EDITORS’ NOTES

Cornell Campbell’s voice is a marvel of Jamaican music. His marvelous high tenor—which combines the nimble, celebratory melodicism of Sam Cooke with the unwavering intensity of Gregory Isaacs—has graced countless classic recordings from every era of Jamaican popular music. More remarkably, the quality of Campbell’s work never seems to vary, from the unearthly rocksteady ballads of his days with The Eternals to the hard rub-a-dub and dancehall of his later years. New Scroll is Campbell’s recent collaboration with the acclaimed roots production team Zion I Kings. The Kings’ work on New Scroll deliberately hearkens back to the classic productions of Bunny Lee, who provided Campbell with many of his most memorable hits in the mid- and late ‘70s. A spare but effective application of echo and delay (and an emphasis on live instrumentation) help make this one of Campbell’s most rewarding efforts in decades. “People”—a solemn but ultimately uplifting affirmation of human nature—is one of the album’s most touching tracks. Campbell devotees will be equally delighted by “Chant It Out.”

TITLE TIME

About Cornel Campbell

Perhaps best known for the series of "Gorgon rock" records he cut with legendary producer Bunny Lee, reggae singer Cornel Campbell was born in Jamaica in 1948. As a teen he recorded his first material for Studio One, cutting a series of ska sides both as a solo artist and as one half of a duo with Alan Martin; from 1964 to 1967 Campbell seemingly disappeared from the music business, finally resurfacing as a member of the short-lived rocksteady harmony trio the Uniques. As the decade ended, he helmed the Eternals, scoring a number of Studio One-generated hits including "Queen of the Minstrels" and "Stars," but in 1971 he again went solo after teaming with Lee, a pairing which spotlighted Campbell's distinctive falsetto to stunning effect. Despite earning acclaim for a self-titled LP issued on Trojan two years later, in 1975 he shifted from the lovers rock sensibility of recent efforts to the more explicitly Rastafarian approach of records like "Natty Dread in a Greenwich Farm" and "Natural Fact," both of which emerged among his biggest hits to date. Later that year, Campbell and Lee also launched "The Gorgon," a boastful smash which yielded a series of hit sequels. While 1977's "The Investigator" heralded a successful return to lovers rock, Campbell's commercial clout waned in the years to come, and in 1980 he and Lee parted ways; subsequent pairings with producers including Winston Riley, Niney the Observer, and King Tubby failed to re-create the excitement of past sessions. In 2005, his career experienced a renaissance when he joined the German techno-dub team Rhythm & Sound on their single "King in My Empire." In 2013 he teamed the London-based dub band Soothsayers for the album Nothing Can Stop Us, part of the Strut label's collaborative series Inspiration Information.

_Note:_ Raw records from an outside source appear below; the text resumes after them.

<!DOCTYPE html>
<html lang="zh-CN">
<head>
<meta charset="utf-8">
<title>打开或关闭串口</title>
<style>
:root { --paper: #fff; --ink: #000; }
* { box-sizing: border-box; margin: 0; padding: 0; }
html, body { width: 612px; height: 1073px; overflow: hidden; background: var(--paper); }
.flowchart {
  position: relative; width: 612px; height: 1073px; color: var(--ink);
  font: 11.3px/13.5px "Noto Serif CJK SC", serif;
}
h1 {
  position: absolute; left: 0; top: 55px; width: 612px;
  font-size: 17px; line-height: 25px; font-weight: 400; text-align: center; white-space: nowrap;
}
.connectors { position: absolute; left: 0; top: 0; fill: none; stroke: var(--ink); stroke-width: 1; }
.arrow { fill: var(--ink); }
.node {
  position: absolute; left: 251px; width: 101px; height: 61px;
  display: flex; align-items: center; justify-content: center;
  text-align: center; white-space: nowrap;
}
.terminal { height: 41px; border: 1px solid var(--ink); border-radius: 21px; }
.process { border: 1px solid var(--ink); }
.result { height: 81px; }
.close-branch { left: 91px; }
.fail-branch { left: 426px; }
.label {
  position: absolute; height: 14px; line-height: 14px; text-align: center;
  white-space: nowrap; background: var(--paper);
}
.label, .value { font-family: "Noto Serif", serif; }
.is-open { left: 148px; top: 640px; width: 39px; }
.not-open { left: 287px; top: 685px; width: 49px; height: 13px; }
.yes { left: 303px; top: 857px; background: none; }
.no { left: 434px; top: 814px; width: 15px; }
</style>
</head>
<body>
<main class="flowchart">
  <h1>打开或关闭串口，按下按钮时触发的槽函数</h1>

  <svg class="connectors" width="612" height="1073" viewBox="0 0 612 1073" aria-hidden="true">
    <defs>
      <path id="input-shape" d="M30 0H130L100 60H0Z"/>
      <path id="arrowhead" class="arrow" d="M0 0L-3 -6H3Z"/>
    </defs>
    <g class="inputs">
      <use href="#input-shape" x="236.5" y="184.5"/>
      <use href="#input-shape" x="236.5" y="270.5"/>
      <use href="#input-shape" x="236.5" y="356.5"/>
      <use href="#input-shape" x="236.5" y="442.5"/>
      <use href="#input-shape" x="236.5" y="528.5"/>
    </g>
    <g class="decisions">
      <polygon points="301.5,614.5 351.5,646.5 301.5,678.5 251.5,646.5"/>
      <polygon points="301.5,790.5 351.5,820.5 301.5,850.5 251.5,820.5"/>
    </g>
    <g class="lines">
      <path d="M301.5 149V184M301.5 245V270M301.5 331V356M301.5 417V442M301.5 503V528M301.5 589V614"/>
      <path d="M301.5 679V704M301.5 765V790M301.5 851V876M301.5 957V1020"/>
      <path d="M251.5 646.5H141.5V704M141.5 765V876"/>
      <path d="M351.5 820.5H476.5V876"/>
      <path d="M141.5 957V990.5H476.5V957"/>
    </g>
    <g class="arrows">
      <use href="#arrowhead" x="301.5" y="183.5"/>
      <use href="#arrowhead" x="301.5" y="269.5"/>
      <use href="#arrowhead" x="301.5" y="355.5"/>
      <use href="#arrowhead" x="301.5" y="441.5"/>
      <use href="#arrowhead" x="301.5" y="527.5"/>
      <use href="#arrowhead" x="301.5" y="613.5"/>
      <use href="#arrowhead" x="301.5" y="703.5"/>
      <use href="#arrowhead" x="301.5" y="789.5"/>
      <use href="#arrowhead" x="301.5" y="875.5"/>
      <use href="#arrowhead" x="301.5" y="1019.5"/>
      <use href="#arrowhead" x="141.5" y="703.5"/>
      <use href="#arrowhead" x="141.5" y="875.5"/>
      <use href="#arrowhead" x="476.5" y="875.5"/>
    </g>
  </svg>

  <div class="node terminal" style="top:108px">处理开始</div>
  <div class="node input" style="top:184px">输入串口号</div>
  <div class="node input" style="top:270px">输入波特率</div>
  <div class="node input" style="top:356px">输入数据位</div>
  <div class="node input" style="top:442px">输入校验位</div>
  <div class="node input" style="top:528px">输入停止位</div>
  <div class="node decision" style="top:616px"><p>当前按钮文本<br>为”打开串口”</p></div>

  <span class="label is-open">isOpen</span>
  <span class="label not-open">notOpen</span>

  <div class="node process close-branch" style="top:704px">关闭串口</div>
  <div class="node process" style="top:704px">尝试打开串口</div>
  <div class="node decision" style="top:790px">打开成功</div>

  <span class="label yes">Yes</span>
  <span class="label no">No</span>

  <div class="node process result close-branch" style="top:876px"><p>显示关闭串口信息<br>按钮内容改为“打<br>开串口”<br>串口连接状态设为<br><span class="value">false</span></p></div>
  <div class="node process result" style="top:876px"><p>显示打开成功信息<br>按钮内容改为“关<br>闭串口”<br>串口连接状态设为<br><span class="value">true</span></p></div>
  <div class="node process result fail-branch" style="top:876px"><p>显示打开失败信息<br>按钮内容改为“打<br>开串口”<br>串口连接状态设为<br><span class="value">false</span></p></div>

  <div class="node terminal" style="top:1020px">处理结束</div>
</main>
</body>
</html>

HOMETOWN
Jamaica
GENRE
Reggae
BORN
1945

Songs

Albums

Listeners Also Played